§ **Study material**:
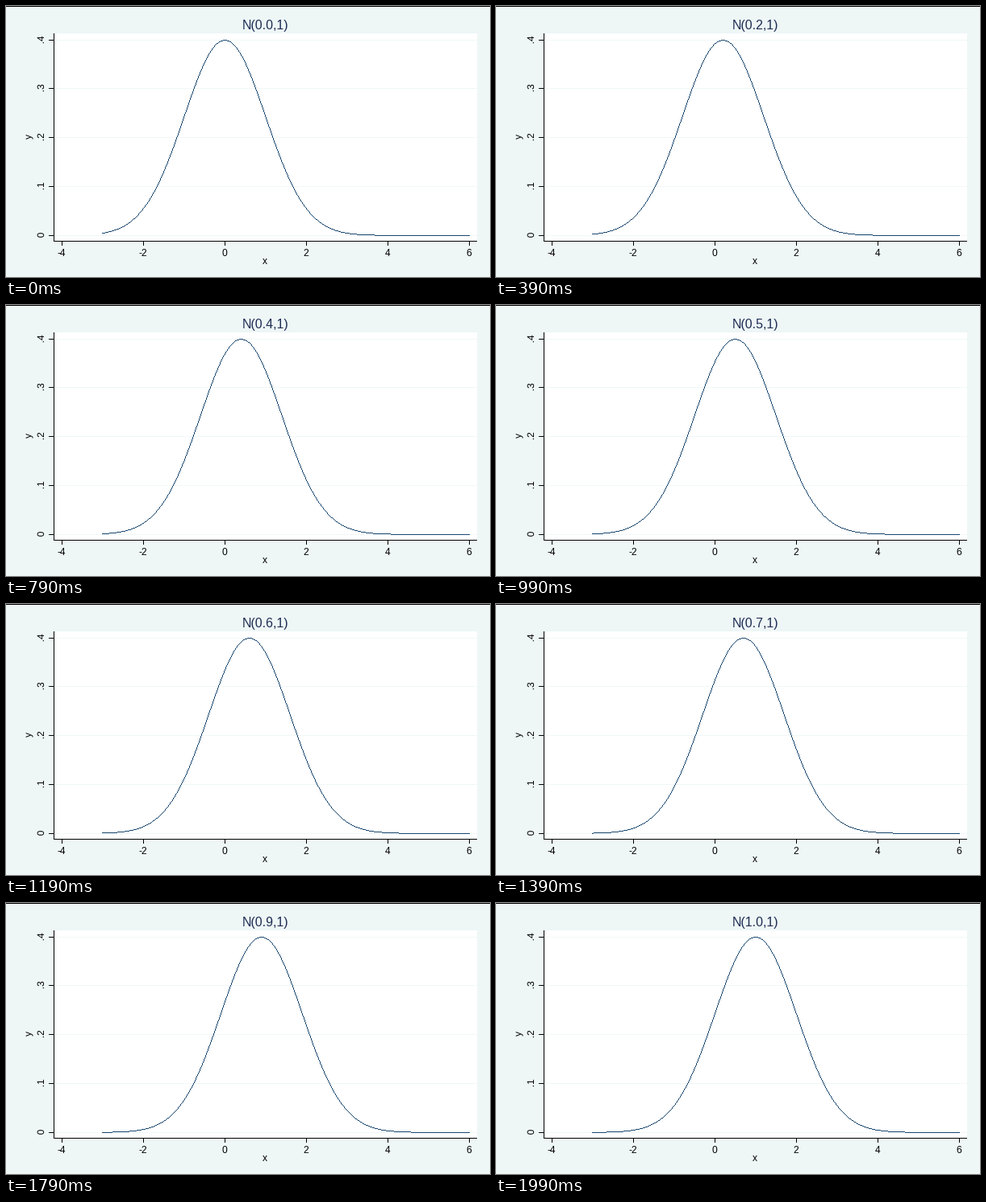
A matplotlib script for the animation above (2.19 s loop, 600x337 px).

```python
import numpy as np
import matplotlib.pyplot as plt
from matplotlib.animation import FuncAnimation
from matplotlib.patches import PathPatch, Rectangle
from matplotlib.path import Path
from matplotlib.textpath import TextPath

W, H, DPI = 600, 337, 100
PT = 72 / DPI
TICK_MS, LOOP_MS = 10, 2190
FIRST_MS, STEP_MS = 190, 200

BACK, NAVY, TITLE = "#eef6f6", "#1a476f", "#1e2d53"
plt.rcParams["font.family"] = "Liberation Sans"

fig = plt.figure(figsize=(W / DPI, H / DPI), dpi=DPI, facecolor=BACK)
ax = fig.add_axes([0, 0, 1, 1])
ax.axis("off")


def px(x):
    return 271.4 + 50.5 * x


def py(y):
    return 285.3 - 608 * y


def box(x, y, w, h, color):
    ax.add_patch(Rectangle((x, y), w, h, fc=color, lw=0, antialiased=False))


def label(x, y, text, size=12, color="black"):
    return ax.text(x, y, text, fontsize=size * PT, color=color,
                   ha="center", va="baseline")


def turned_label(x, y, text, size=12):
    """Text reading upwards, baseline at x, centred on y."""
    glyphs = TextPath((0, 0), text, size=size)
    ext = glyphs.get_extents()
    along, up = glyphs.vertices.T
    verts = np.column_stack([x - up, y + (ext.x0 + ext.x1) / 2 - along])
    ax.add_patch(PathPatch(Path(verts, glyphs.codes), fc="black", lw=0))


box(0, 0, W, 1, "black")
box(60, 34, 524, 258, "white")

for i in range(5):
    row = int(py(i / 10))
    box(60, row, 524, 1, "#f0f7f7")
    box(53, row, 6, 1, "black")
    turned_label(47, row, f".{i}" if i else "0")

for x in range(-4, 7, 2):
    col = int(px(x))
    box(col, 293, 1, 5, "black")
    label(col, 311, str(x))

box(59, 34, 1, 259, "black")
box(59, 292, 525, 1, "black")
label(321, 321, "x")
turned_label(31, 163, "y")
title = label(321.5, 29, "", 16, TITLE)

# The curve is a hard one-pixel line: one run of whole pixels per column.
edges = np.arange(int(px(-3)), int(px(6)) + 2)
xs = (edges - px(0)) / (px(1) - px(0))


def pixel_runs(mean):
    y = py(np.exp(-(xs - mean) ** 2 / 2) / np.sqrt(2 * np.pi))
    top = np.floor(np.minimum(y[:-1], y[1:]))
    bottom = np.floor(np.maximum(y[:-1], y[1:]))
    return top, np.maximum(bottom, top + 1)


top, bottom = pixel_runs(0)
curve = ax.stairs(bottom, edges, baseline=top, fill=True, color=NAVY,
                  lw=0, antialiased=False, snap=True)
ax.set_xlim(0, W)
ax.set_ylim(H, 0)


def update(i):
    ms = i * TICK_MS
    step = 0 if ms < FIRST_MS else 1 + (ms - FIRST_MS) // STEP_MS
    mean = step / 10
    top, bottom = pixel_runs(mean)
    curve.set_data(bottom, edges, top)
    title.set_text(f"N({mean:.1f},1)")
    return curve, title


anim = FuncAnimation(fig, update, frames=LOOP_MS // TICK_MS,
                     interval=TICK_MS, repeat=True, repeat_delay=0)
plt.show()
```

§ **What you are asked to do**: Within the material, count each line that includes the word "True", and give the total by itself.

§ **Response to this task**: 3